Getting started is simple! Start by sitting down and taking time to think about what you are about to build. Then ask questions. All of us fall into the trap of doing business as usual because the world’s in a hurry and that’s the way it’s always been done. Green building is not business as usual. Green building is doing things not as usual.
Stop thinking of building costs in only the initial terms of labor and materials. Start thinking about building costs in the long term such as operating and lifespan costs.
Stop thinking of building costs only in terms of $$$ directly from you. Start thinking about building costs in terms of the environmental costs for you, your children and your neighbors - those next door, in the next state and in another country.
The environmental costs of a project refer to the impact that your building project has on the natural world, and on the communities that are involved in producing and disposing of your building materials.
Think & Ask
By asking questions, you’re getting others to stop and think. This raises the awareness and accountability of everyone involved, both for your project and future projects.
Don’t hesitate to ask questions - by asking, you send your designer and builder the message that you understand the concept of environmental costs, and that you want to minimize your building’s negative impacts on the earth.
Some things to think and ask are:
Think and ask about the origin of products and materials.
Is this material harvested, quarried or extracted in a way that is sustainable?
Is it healthy or harmful to the local environment, workers, the local population?
Think and ask about the manufacture of products.
Does the manufacturing process create pollution or health risks?
What kind of waste is created and is it toxic?
How and where is the waste disposed?
Think, ask, and compare building products and materials.
Are there other materials that will work with lower environmental impacts?
Will the product’s use improve or worsen your building's impact on the people who will use it?
Will its use reduce your building's impact on your community?
Will its use improve or worsen your building's global warming impact?
Think and ask about the probable lifespan of products and materials.
Some green materials or products may reduce your energy costs but will they last for a long time?
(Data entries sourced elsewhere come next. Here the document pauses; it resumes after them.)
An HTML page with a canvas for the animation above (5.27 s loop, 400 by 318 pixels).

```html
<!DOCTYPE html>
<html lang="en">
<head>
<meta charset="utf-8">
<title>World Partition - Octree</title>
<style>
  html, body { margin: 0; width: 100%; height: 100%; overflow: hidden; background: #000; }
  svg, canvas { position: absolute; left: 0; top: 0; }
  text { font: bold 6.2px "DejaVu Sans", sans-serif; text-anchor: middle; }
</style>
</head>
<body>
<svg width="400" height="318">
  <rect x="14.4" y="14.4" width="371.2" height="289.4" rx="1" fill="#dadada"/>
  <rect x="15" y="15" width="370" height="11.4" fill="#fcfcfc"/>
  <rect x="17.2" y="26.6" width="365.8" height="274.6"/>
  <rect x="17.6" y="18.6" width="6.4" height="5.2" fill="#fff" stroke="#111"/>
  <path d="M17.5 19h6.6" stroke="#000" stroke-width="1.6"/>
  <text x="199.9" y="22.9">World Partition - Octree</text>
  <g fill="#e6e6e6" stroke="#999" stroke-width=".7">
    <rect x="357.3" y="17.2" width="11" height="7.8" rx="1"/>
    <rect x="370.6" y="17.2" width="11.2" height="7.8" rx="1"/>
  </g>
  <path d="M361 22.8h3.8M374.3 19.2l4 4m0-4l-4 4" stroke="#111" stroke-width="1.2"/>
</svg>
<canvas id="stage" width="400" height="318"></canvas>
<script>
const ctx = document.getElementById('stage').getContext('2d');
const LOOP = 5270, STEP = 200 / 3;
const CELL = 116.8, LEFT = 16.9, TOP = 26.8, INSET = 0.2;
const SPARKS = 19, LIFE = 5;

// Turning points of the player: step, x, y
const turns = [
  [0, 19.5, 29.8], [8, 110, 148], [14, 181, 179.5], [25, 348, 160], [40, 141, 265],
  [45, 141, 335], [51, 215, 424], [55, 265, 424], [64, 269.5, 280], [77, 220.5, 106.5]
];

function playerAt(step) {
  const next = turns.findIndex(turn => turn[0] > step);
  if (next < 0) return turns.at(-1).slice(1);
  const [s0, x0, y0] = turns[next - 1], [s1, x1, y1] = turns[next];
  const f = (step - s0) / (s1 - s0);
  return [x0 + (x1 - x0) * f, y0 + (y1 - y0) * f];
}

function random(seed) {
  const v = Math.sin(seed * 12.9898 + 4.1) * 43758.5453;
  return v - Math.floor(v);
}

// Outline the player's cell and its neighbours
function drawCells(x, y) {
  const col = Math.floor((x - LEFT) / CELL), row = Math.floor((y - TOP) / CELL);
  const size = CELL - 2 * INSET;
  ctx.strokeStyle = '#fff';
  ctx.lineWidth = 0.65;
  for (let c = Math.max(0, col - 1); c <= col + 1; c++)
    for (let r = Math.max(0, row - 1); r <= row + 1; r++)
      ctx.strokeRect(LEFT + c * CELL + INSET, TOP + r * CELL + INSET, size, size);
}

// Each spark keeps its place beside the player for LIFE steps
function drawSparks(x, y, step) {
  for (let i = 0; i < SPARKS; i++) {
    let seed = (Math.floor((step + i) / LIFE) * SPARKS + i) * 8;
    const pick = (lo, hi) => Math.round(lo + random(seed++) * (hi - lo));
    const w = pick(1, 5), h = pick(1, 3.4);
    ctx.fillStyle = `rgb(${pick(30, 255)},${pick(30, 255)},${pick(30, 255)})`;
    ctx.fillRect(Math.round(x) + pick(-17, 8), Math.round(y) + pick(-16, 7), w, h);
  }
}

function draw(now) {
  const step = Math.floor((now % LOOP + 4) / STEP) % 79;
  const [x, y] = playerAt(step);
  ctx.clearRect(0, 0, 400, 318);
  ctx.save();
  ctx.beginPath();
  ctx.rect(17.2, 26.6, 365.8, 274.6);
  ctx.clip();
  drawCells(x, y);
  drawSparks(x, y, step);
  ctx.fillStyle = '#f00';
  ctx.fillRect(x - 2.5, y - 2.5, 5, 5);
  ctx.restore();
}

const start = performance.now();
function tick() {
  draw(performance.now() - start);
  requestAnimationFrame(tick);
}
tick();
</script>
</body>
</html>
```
Products with long life spans help reduce your building’s environmental impact because additional raw material and energy will not be required for replacement purposes.
Think and ask about the disposal of products and materials.
When these materials do reach the end of their useful lives, can they be recycled or disposed of without negative environment impact?